[Records for processing Boundary: Start]

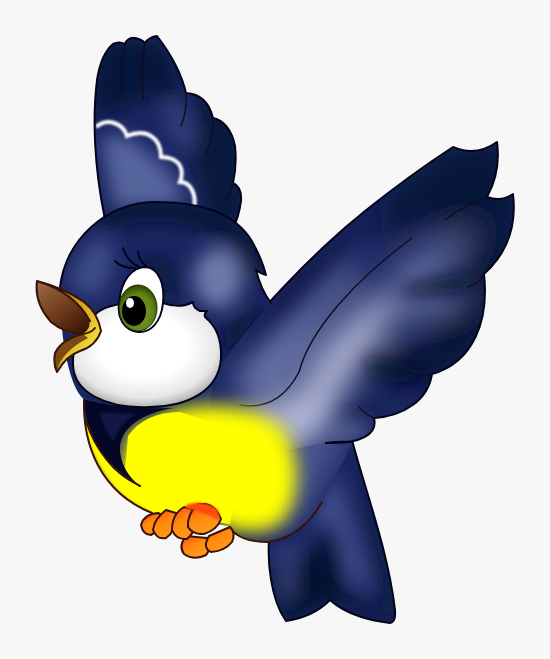
<!DOCTYPE html>
<html lang="en">
<head>
<meta charset="utf-8">
<title>Flying bird</title>
<style>
:root {
  --paper: #f7f7f7;
  --navy: #1a2661;
  --night: #070b2b;
  --ink: #03041a;
  --mist: #7a86b8;
  --pale: #b4b9d8;
  --yellow: #ffff00;
  --orange: #ff8a0c;
  --ember: #ff4a10;
  --brown: #3a1206;
}
html, body { margin: 0; background: var(--paper); overflow: hidden; }
svg { display: block; width: 550px; height: 659px; }
.navy { fill: var(--navy); }
.night { fill: var(--night); }
.mist { fill: var(--mist); }
.pale { fill: var(--pale); }
.yellow { fill: var(--yellow); }
.line { fill: none; stroke: var(--ink); stroke-width: 2; stroke-linecap: round; stroke-linejoin: round; }
.fine { fill: none; stroke: #140c1e; stroke-width: 1.5; stroke-linecap: round; }
.warm { fill: none; stroke: var(--brown); stroke-width: 2; stroke-linecap: round; stroke-linejoin: round; }
.toe { fill: url(#toe-fill); stroke: var(--brown); stroke-width: 2; stroke-linejoin: round; }
</style>
</head>
<body>
<svg viewBox="0 0 550 659" role="img" aria-label="Cartoon blue bird with a yellow belly, flying with raised wings">
  <defs>
    <filter id="soft" x="-50%" y="-50%" width="200%" height="200%"><feGaussianBlur stdDeviation="9"/></filter>
    <filter id="softer" x="-50%" y="-50%" width="200%" height="200%"><feGaussianBlur stdDeviation="16"/></filter>
    <filter id="glow" x="-20%" y="-20%" width="140%" height="140%"><feGaussianBlur stdDeviation="1"/></filter>
    <radialGradient id="cheek-fill" cx="48%" cy="42%" r="60%">
      <stop offset="0.5" stop-color="#fff"/><stop offset="0.82" stop-color="#e6e6e6"/><stop offset="1" stop-color="#a9a9a9"/>
    </radialGradient>
    <radialGradient id="iris-fill" cx="50%" cy="60%" r="60%">
      <stop offset="0" stop-color="#8fa62c"/><stop offset="0.7" stop-color="#5f8013"/><stop offset="1" stop-color="#2c4204"/>
    </radialGradient>
    <linearGradient id="upper-beak-fill" x1="0" y1="0" x2="1" y2="1">
      <stop offset="0" stop-color="#8a5a34"/><stop offset="0.5" stop-color="#d9a61c"/><stop offset="0.8" stop-color="#f2dc3c"/><stop offset="1" stop-color="#a8800c"/>
    </linearGradient>
    <linearGradient id="mouth-fill" x1="0" y1="0" x2="0.8" y2="1">
      <stop offset="0" stop-color="#9c6a4a"/><stop offset="0.5" stop-color="#74401f"/><stop offset="1" stop-color="#3c1606"/>
    </linearGradient>
    <linearGradient id="toe-fill" x1="0" y1="0" x2="0.6" y2="1">
      <stop offset="0" stop-color="var(--ember)"/><stop offset="0.5" stop-color="var(--orange)"/><stop offset="1" stop-color="#ff9a1a"/>
    </linearGradient>
    <path id="far-wing" d="M104 214C95 170 92 120 97 80Q101 54 113 44Q119 41 125 44Q128 37 135 38Q141 39 145 43Q149 37 157 36Q180 66 186 93Q207 94 213 118Q230 122 235 146Q237 166 233 183Q242 187 241 201Q239 217 232 231L180 250H110Z"/>
    <path id="tail" d="M270 530C266 560 271 600 286 621Q313 617 330 600Q350 618 390 623Q396 622 395 610C388 550 365 490 352 440L290 450Z"/>
    <path id="body" d="M84 398C82 440 100 490 152 513L228 526Q240 542 268 542C295 538 312 520 322 502L352 444L345 370L250 290L180 380Z"/>
    <path id="near-wing" d="M214 372C250 320 310 255 365 211Q410 175 453 147Q476 157 497 142Q501 172 487 197Q502 202 513 194C517 228 505 255 484 274C489 320 474 362 432 374C428 400 404 416 374 418C378 434 362 444 326 443L290 450L210 410Z"/>
    <path id="head" d="M60 290C66 240 105 203 155 202C205 202 240 215 255 247Q262 260 266 275Q261 274 256 270Q261 290 271 303Q245 328 222 362L190 400H85C70 390 60 340 60 290Z"/>
    <path id="cheek" d="M98 312C112 301 145 302 163 303Q180 309 193 302Q193 308 200 311L207 311Q203 315 206 318Q222 331 221 358C219 390 190 406 150 407C105 409 74 392 73 365C72 345 82 325 98 312Z"/>
    <clipPath id="far-wing-clip"><use href="#far-wing"/></clipPath>
    <clipPath id="tail-clip"><use href="#tail"/></clipPath>
    <clipPath id="body-clip"><use href="#body"/></clipPath>
    <clipPath id="near-wing-clip"><use href="#near-wing"/></clipPath>
    <clipPath id="head-clip"><use href="#head"/></clipPath>
  </defs>

  <rect width="550" height="659" fill="var(--paper)"/>

  <g id="far-wing-group">
    <use href="#far-wing" class="navy"/>
    <g clip-path="url(#far-wing-clip)">
      <g filter="url(#soft)">
        <path class="night" opacity=".75" d="M96 40H165L185 100L150 95L118 110L92 120Z"/>
        <path class="night" opacity=".65" d="M200 90L245 130V230H205Q205 185 188 150Z"/>
        <path fill="#5e6ca4" opacity=".9" d="M100 138Q130 130 150 155Q175 170 185 205L115 208Z"/>
        <ellipse fill="#3c4a86" opacity=".7" cx="180" cy="125" rx="12" ry="28" transform="rotate(-25 180 125)"/>
      </g>
      <path d="M96 127Q105 120 114 123Q124 126 127 136Q142 130 151 136Q161 142 161 157Q173 157 179 164Q184 172 180 182Q188 182 192 190Q196 198 194 208" fill="none" stroke="#fff" stroke-width="4" filter="url(#glow)"/>
    </g>
    <use href="#far-wing" class="line"/>
    <path class="fine" d="M125 44Q120 65 122 91M145 43Q141 70 143 98M186 93Q187 112 181 126M213 118Q214 138 206 152M233 183Q231 193 225 199"/>
  </g>

  <g id="tail-group">
    <use href="#tail" class="navy"/>
    <g clip-path="url(#tail-clip)" filter="url(#soft)">
      <path class="night" opacity=".85" d="M262 570L300 560L335 530L345 590L390 625L330 602L285 628Z"/>
      <path class="night" opacity=".7" d="M355 450L400 610L385 620L365 530Z"/>
      <path fill="#4a5a98" opacity=".75" d="M310 525L335 470L352 520L372 590L350 580L335 525Z"/>
      <path fill="#36457f" opacity=".8" d="M276 550L298 540L295 600L280 600Z"/>
    </g>
    <use href="#tail" class="line"/>
  </g>

  <g id="body-group">
    <use href="#body" class="navy"/>
    <g clip-path="url(#body-clip)">
      <path fill="#4a578f" filter="url(#softer)" d="M210 390L310 380L350 430L310 510L270 540Z"/>
    </g>
  </g>

  <g id="near-wing-group">
    <use href="#near-wing" class="navy"/>
    <g clip-path="url(#near-wing-clip)">
      <g filter="url(#softer)">
        <path class="night" opacity=".75" d="M375 200L455 140L520 140V290L470 280L440 225L385 240Z"/>
        <path class="night" opacity=".85" d="M480 270L500 330L440 380L375 375L360 350L420 345L450 310Z"/>
        <path fill="#7f8bbd" opacity=".85" d="M232 378L285 325L350 262L365 268L318 325L285 385L250 400Z"/>
        <path class="pale" d="M238 415L300 390L320 350L375 295L400 300L370 350L345 385L330 430L300 455L240 430Z"/>
        <path fill="#7c87b8" opacity=".8" d="M390 270L480 225L440 270L465 300L400 320Z"/>
      </g>
      <g filter="url(#soft)">
        <path class="night" opacity=".9" d="M400 288Q435 275 478 272L470 290Q430 298 400 295Z"/>
        <path class="night" opacity=".8" d="M365 355L430 370L410 384L370 378Z"/>
        <path class="night" opacity=".7" d="M335 412L376 412L372 422L350 424Z"/>
        <path class="night" opacity=".6" d="M222 365L300 275L365 215L355 232L295 300Z"/>
        <path fill="#6a76ab" opacity=".7" d="M325 425L365 424L372 436L330 446Z"/>
      </g>
    </g>
    <path class="line" d="M218 366C250 320 310 255 365 211Q410 175 453 147Q476 157 497 142Q501 172 487 197Q502 202 513 194C517 228 505 255 484 274C489 320 474 362 432 374C428 400 404 416 374 418C378 434 362 444 326 443"/>
    <path class="fine" d="M240 405C270 410 288 393 299 372C310 330 355 280 412 238M487 197Q470 202 445 220M484 274Q480 283 468 287M432 374Q418 377 405 372M374 418Q366 415 359 407"/>
    <path class="line" d="M326 443Q340 441 352 442"/>
  </g>

  <g id="belly-group">
    <g clip-path="url(#body-clip)">
      <path class="yellow" filter="url(#soft)" d="M180 408C225 400 270 412 285 432C302 460 298 500 285 518C270 536 245 533 225 528L200 500L110 505L130 430Z"/>
      <path class="yellow" d="M128 436Q145 412 180 412L220 425L240 480L230 524L150 512Q130 500 125 470Z"/>
      <path class="yellow" d="M82 412Q100 455 142 484L190 490L180 520L140 520Q80 470 82 412Z"/>
      <path fill="#b9a30a" opacity=".55" filter="url(#glow)" d="M84 420Q95 470 126 497L154 514L146 515Q84 480 84 420Z"/>
    </g>
    <path id="collar" d="M83 399Q120 410 174 408C140 413 118 430 120 452Q123 473 140 486C108 474 88 440 83 399Z" fill="#050726"/>
    <path d="M100 412Q120 414 138 413Q118 424 114 442Q102 428 100 412Z" fill="#1b2358" opacity=".6" filter="url(#glow)"/>
    <path class="warm" d="M84 400C83 445 100 492 152 513M230 528Q240 542 268 542C295 538 312 520 322 502M86 421Q100 465 140 486"/>
  </g>

  <g id="feet">
    <path class="toe" d="M186 536Q178 546 184 554Q194 561 206 555Q212 548 207 538Z"/>
    <path class="toe" d="M209 536Q202 548 211 552Q225 551 232 542Q236 533 230 527Z"/>
    <path class="toe" d="M158 513Q144 514 141 525Q143 535 151 535Q161 530 166 517Z"/>
    <path class="toe" d="M166 510Q154 519 153 530Q157 540 166 538Q175 532 179 514Z"/>
    <path class="toe" d="M184 507Q172 514 172 530Q176 540 187 539Q196 532 200 512Z"/>
    <path class="toe" d="M198 504Q187 514 188 527Q193 535 204 534Q217 530 221 519Q216 506 206 504Z"/>
    <path d="M186 505Q202 499 217 509Q221 515 218 520Q200 510 186 509Z" fill="var(--ember)" filter="url(#glow)"/>
  </g>

  <g id="head-group">
    <use href="#head" class="navy"/>
    <g clip-path="url(#head-clip)">
      <g filter="url(#soft)">
        <path class="night" opacity=".8" d="M100 205Q150 190 225 208L262 250L270 290L245 270Q225 228 170 222Q120 220 96 235Z"/>
        <path class="night" opacity=".7" d="M150 255Q185 262 180 300L165 300Q165 270 140 265Z"/>
        <ellipse fill="#7682b2" opacity=".9" cx="218" cy="278" rx="24" ry="30"/>
        <path fill="#46548f" opacity=".8" d="M68 285Q75 245 108 235L115 265L98 300Z"/>
        <path class="night" opacity=".8" d="M226 325L270 300L220 366Z"/>
      </g>
    </g>
    <path class="line" d="M60 287C66 240 105 203 155 202C205 202 240 215 255 247Q262 260 266 275Q261 274 256 270Q261 290 271 303"/>
    <use href="#cheek" fill="url(#cheek-fill)"/>
    <use href="#cheek" class="line"/>
  </g>

  <g id="eye">
    <path d="M119 303C121 280 132 267 146 267C159 268 165 285 163 303C161 323 150 333 138 332C124 330 117 318 119 303Z" fill="#fff" stroke="var(--ink)" stroke-width="2"/>
    <ellipse cx="138" cy="308" rx="19" ry="23" fill="url(#iris-fill)" stroke="#1c2a04" stroke-width="1"/>
    <ellipse cx="134" cy="311" rx="12" ry="15" fill="#000"/>
    <ellipse cx="130" cy="303" rx="4" ry="5" fill="#fff"/>
    <path class="line" d="M135 268Q121 268 115 261M139 267Q127 261 123 248M146 266Q139 260 138 252"/>
  </g>

  <g id="beak">
    <path d="M37 281Q34 303 51 322Q64 333 80 334Q62 340 55 353Q53 364 57 372Q66 356 80 351Q96 346 101 331Q98 313 84 302Q64 288 37 281Z" fill="url(#upper-beak-fill)"/>
    <path d="M38 282Q35 303 51 322Q65 334 83 334Q92 328 89 319Q72 292 38 282Z" fill="url(#mouth-fill)"/>
    <path d="M83 334Q62 339 55 353Q53 364 57 371Q61 352 88 338Z" fill="#7a4a12"/>
    <path class="warm" d="M37 281Q34 303 51 322Q64 333 83 334Q62 339 55 353Q53 364 57 372Q66 356 80 351Q96 346 101 331Q98 313 84 302Q64 288 37 281ZQ74 292 90 321M83 334Q91 333 95 328"/>
  </g>
</svg>
</body>
</html>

[Records for processing Boundary: End]

- **Instructions to follow**
Tally the lines of the records holding the word "clip", then state only the tally.

- **Output for this exercise**
11